For there to be substantial growth in Black investors, corporations, foundations, endowments, and ultra-high net worth individuals would have to increase their investment with diverse-owned asset management firms, according to Robert L. Greene, President & CEO of the National Association of Investment Companies (NAIC). “Public pension plans can’t and probably shouldn’t be the dominant source of capital for venture capital firms because they’re looking for steady returns and the other is looking for, in many cases, outsized or home-run returns,” he explains. NAIC is a trade association representing more than 185 diverse-owned investment firms.
Greene points out that the same corporations and their investment consultants that have invested heavily in emerging markets overseas are reluctant to do so with investment firms that would put the money to work within diverse communities stateside. “The excuses that are often made are that they can’t find them, they don’t meet their needs, they don’t fit,” says Greene. “Yet we watch corporations
and institutional investors deploy capital on a global basis in the most far-flung and obscure places imaginable. I call that going down Bias Street without actually parking there.”
With the U.S. economy heading into rough waters, 2023 may be a challenging year for venture capitalists and entrepreneurs seeking investments alike. Third-quarter VC activity was below the historic heights of 2021 and early 2022, according to the PitchBook/National Venture Capital Association Venture Monitor. The quarterly report also identified points of stress appearing in the markets, recording the third consecutive decline in completed deals.

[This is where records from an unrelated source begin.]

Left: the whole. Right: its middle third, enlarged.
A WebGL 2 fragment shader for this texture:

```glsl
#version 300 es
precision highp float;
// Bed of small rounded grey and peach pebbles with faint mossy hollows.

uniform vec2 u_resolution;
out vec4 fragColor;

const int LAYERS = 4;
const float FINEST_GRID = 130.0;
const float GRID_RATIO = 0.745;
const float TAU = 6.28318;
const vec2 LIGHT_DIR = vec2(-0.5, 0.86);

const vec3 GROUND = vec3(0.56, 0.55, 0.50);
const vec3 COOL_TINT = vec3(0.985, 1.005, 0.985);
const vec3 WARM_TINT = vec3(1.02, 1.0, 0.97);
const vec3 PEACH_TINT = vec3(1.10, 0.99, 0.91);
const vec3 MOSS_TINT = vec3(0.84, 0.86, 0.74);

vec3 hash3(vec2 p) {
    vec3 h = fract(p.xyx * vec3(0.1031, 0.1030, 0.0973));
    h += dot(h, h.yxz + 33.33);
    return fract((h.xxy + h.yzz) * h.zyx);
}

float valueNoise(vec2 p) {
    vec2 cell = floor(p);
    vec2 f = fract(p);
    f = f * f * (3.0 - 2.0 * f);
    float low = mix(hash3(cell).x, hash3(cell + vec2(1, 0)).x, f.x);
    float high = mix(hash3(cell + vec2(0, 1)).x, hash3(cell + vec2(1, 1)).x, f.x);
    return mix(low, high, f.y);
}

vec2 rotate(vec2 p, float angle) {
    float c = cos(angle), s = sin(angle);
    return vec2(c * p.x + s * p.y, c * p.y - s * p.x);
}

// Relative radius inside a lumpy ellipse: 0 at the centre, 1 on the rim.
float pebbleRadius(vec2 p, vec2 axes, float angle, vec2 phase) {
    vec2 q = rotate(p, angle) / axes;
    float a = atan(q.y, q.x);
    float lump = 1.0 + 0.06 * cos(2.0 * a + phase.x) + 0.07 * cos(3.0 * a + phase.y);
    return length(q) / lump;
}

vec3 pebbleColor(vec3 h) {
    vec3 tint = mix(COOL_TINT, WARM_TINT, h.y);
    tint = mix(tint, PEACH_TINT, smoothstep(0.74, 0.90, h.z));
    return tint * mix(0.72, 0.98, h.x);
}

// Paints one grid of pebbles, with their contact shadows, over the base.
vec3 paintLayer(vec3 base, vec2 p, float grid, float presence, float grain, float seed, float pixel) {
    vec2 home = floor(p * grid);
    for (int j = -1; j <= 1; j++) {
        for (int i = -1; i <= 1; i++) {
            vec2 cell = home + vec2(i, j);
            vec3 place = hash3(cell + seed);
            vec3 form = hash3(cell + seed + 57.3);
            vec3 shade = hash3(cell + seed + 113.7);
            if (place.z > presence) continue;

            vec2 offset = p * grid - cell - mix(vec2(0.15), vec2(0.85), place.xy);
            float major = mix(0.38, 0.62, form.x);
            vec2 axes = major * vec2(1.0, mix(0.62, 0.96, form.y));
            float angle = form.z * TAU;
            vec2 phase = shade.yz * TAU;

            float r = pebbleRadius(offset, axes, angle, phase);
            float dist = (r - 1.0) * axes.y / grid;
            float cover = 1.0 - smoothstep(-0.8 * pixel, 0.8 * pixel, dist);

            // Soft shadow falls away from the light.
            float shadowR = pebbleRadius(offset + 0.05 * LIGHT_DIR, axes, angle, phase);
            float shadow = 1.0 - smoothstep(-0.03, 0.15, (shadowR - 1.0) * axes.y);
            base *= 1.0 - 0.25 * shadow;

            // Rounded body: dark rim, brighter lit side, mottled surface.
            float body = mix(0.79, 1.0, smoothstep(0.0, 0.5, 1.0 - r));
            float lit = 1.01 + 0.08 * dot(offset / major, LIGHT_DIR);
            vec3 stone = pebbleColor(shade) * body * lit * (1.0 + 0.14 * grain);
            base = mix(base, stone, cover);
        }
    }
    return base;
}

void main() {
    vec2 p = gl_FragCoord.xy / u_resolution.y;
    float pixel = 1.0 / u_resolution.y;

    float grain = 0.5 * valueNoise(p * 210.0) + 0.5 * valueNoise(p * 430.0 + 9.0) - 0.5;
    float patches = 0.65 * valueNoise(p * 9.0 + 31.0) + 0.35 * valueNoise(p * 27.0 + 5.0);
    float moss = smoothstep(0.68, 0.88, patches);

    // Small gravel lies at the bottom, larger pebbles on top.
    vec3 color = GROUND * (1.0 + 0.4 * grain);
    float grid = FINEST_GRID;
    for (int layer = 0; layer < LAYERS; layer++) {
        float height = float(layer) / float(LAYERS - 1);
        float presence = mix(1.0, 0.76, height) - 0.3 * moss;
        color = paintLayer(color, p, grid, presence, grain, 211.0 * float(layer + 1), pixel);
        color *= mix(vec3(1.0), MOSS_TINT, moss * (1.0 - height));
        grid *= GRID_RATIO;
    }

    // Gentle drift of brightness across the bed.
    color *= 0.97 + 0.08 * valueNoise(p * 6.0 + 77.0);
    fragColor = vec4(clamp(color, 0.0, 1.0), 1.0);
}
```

The lack of capital flowing to Black businesses has impacted the ability to build wealth for generations. “Our businesses are surviving, but it [owners] have emptied their pension funds, their IRA and savings accounts, and leveraged their homes. And all those actions undermine our ability to build wealth,” says Melissa Bradley, Managing Partner at Washington, D.C.-based 1863 Ventures. A Black-led national business development non-profit accelerator and venture capital fund, 1863 Ventures focuses on Black, Latinx, and other historically excluded entrepreneurs.
Despite economic conditions, Marlon Nichols, Managing General Partner of MaC Venture Capital, says he plans to continue investing into the new year, focusing on business-to-business companies. “I think most of where we’ll deploy are companies with a B2B approach and companies that are providing services and products that we see as a must-have instead of a nice to have,” he says. “Those are the companies that are probably going to continue to excel in these kinds of environments.” Mac Venture is a Black-owned seed-stage venture capital firm focused on technology and media businesses.
Boris Moyston, Founder & Senior Managing Partner of Relentless Venture Partners, a VC fund investing in early-stage tech startups founded by Black and Latin American innovators, is placing capital with entrepreneurs he considers innovators. “In times of uncertainty, we’re looking for companies that are going to come and do something differently, particularly in a time where things are tough,” he says. “Because there’s all this innovation for how we’re going to be living life going forward and how we’re going to be working with each other.”
For endowments to foster real change, decision-makers must first understand the value diverse-led venture capital firms bring to the table. It also requires understanding the firms’ investment strategies and due diligence to reach the conviction required to deploy capital. “Too often, there’s lip service, or there’s some perfunctory stage and steps of evaluating, talking, and meeting,” points out the NAIC’s Greene. “But some efforts have not been met with the best intention of truly deploying capital.”